Wildlife research staff specialize in a variety of fields, including wildlife population dynamics, monitoring, harvest projection and disease ecology, with expertise spanning the diversity of wildlife across the state.
Staff collaborates with universities, federal and state agencies, tribal partners and conservation groups across the state and country to help meet the DNR’s high-priority research needs. The wildlife research team also provides science participation opportunities through hunter, trapper, landowner and public volunteer programs.
Wildlife Research Studies
Goal: Provide the opportunity for the public to get involved in wildlife monitoring and provide data necessary for wildlife management decisions. Learn more about contributing to wildlife research with the Snapshot Wisconsin community.
Goal: Determine key reproductive parameters, such as litter size and frequency, in each bear management zone.
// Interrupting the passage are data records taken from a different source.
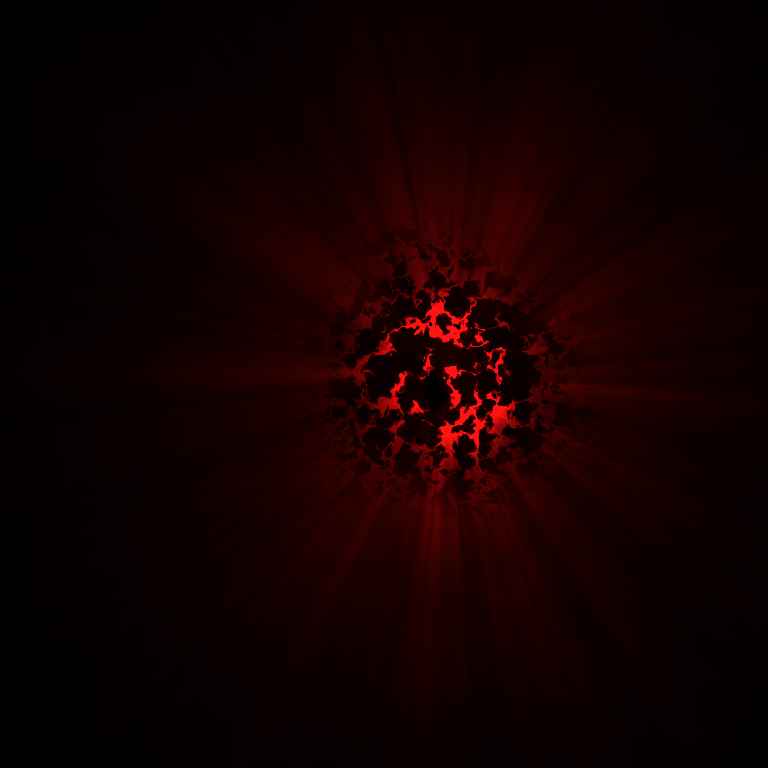
A WebGL 2 fragment shader for this background:

```glsl
#version 300 es
precision highp float;
// Dark red burst: glowing cracks between black clots, with soft rays fanning outward.
uniform vec2 u_resolution;
out vec4 outColor;

float hash(vec2 p) {
  vec3 q = fract(vec3(p.xyx) * 0.1031);
  q += dot(q, q.yzx + 33.33);
  return fract((q.x + q.y) * q.z);
}

float noise(vec2 p) {
  vec2 i = floor(p), f = fract(p);
  f = f * f * (3.0 - 2.0 * f);
  return mix(mix(hash(i), hash(i + vec2(1, 0)), f.x),
             mix(hash(i + vec2(0, 1)), hash(i + vec2(1, 1)), f.x), f.y);
}

float fbm(vec2 p) {
  float sum = 0.0, gain = 0.5;
  for (int i = 0; i < 4; i++) {
    sum += gain * noise(p);
    p = mat2(1.6, 1.2, -1.2, 1.6) * p + 7.3;
    gain *= 0.5;
  }
  return sum;
}

// Signed distance, in cells, to scattered discs of random size
float clots(vec2 p, float grow) {
  vec2 cell = floor(p);
  float d = 2.0;
  for (int y = -1; y <= 1; y++)
    for (int x = -1; x <= 1; x++) {
      vec2 id = cell + vec2(x, y);
      vec2 center = id + 0.1 + 0.8 * vec2(hash(id + 40.0), hash(id + 91.0));
      d = min(d, length(p - center) - grow * mix(0.25, 0.7, hash(id + 17.0)));
    }
  return d;
}

// Streaks that depend on direction only, seamless around the circle
float rays(vec2 dir) {
  float broad = noise(dir * 3.0 + 21.0);
  float medium = noise(dir * 10.0 + 50.0);
  float fine = noise(dir * 36.0 + 130.0);
  return 0.3 + 0.3 * broad + 0.5 * medium + 0.4 * fine;
}

// Soft round spot of the given radius
float spot(vec2 p, vec2 center, float radius) {
  vec2 d = (p - center) / radius;
  return exp(-dot(d, d));
}

void main() {
  vec2 uv = gl_FragCoord.xy / u_resolution;
  vec2 p = uv - vec2(0.583, 0.512);
  float r = length(p);
  vec2 dir = p / max(r, 0.0001);

  // Halo with rays, stronger straight below and above
  float lobes = 0.92 + 0.28 * dir.y * dir.y + 0.35 * spot(dir, vec2(0, -1), 0.3);
  float halo = (0.52 * exp(-7.5 * r) + 0.1 * exp(-3.2 * r)) * rays(dir) * lobes;
  halo *= 0.7 + 0.6 * fbm(p * 13.0 + 30.0);

  // Hairline rays in the outer field
  float hair = smoothstep(0.8, 0.95, noise(dir * 75.0 + 300.0));
  halo += 0.03 * hair * smoothstep(0.1, 0.3, r) * exp(-2.5 * r);

  // Ragged black clots, dense in the middle and sparse at the rim
  vec2 warp = vec2(noise(p * 95.0 + 60.0), noise(p * 95.0 + 160.0)) - 0.5;
  vec2 grit = vec2(noise(p * 230.0 + 90.0), noise(p * 230.0 + 190.0)) - 0.5;
  vec2 q = p + warp * 0.013 + grit * 0.007 + 3.0;
  float grow = mix(0.98, 0.5, smoothstep(0.04, 0.19, r));
  float large = clots(q * 30.0, grow) / 30.0;
  float small = clots(q * 60.0 + 11.0, grow * 0.8) / 60.0;
  float gap = min(large, small);
  float open = smoothstep(-0.001, 0.0025, gap);
  float rim = 1.0 - smoothstep(0.1, 0.23, r + 0.05 * (noise(dir * 4.0 + 80.0) - 0.5));
  float shade = 1.0 - 0.85 * rim * (1.0 - open);

  // Hot light around the core, showing through the gaps
  float patches = spot(p, vec2(-0.06, 0.015), 0.045) + spot(p, vec2(0.045, 0.035), 0.04)
    + spot(p, vec2(0.055, -0.03), 0.035) + spot(p, vec2(0.02, -0.09), 0.03)
    + spot(p, vec2(-0.02, 0.08), 0.04);
  float reach = r + 0.06 * (fbm(p * 24.0 + 70.0) - 0.5);
  float heat = 1.0 - smoothstep(0.045, 0.135, reach);
  float core = length((p - vec2(-0.016, -0.022)) * vec2(1.6, 0.75));
  float outsideCore = smoothstep(0.012, 0.03, core + warp.x * 0.015);
  float ember = open * heat * outsideCore * (0.3 + 0.75 * min(patches, 1.0));
  float seep = 0.07 * heat * outsideCore * smoothstep(-0.005, 0.001, gap);

  // Black core, then a soft fade to the corners
  float light = halo * shade * outsideCore + 1.15 * ember + seep;
  light *= 1.0 - 0.6 * smoothstep(0.35, 0.75, r);
  light += 0.003;
  vec3 color = vec3(light, 0.07 * light * light, 0.06 * light * light);
  outColor = vec4(min(color, vec3(1.0, 0.08, 0.07)), 1.0);
}
```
Help the project by reporting occupied bear dens in fall and winter.
Goal: Estimate zone-specific population size of bears using a genetic-based spatial capture-recapture (SCR) estimator.
Goal: Evaluate the cost-effectiveness of various abatement measures for reducing agricultural damage by black bears.
Goal: Evaluate population-level impacts of various deer mortality factors, focusing on CWD impacts, and improve our understanding of deer/predator associations. Details are available on the project website.
Goal: Use available deer data to assess the current deer population monitoring framework and explore new models for improvement.
Goal: Estimate wildlife population sizes using trail cameras and evaluate their effectiveness compared to other methods of estimating populations.
Goal: Identify the causative disease agent(s) responsible for fatal pneumonia in wild white-tailed deer in Wisconsin, any potential link to chronic wasting disease and the potential importance to the deer population.
Goal: Describe changing patterns in the number of deer hunters, project future hunter numbers and examine the consequences of fewer deer hunters in terms of deer harvest.
Goal: Understand Wisconsin deer hunter perceptions of CWD and how hunter behaviors might affect the spread of CWD.
Goal: Uncover potential demographic drivers that influence population growth and identify the minimum viable population that can be sustainable.
Goal: Investigate the susceptibility of ruffed grouse to projected changes in winter variability.
Goal: Estimate accurate turkey recruitment metrics by pairing multiple monitoring methods, including GPS/radio-tracked turkeys and data collected from trail cameras.
Goal: Refine our understanding of the breeding origins of hunter-harvested mallards, ring-necked ducks and wood ducks from Wisconsin.
Goal: Evaluate duck productivity across a range of identified priority habitats and use empirical habitat use and selection data to inform future strategies.
Goal: To better understand the impacts of herbivory (grazing) of wild rice by Canada geese and trumpeter swans.
Goal: Evaluate and improve population monitoring protocols for furbearers, including survey methodology and analysis to provide robust annual and zone-specific population status assessments to support furbearer management decisions.
Goal: Characterize the impacts of beavers, beaver dam construction and beaver dam removal on cold water streams and trout populations in eco-regions and beaver management zones.
In addition to the research projects above, the Office of Applied Science also provides consultation services to the Division of Fish, Wildlife and Parks. These consultation services are often in the form of population analyses, scientific design and analysis services and consultation on management issues to ensure the best possible scientific information is available to decision-makers.
The open dialogue between the Office of Applied Science and the Bureaus of Wildlife Management and Fisheries Management helps drive our research focuses so that research directly fills the research needs of decision-makers.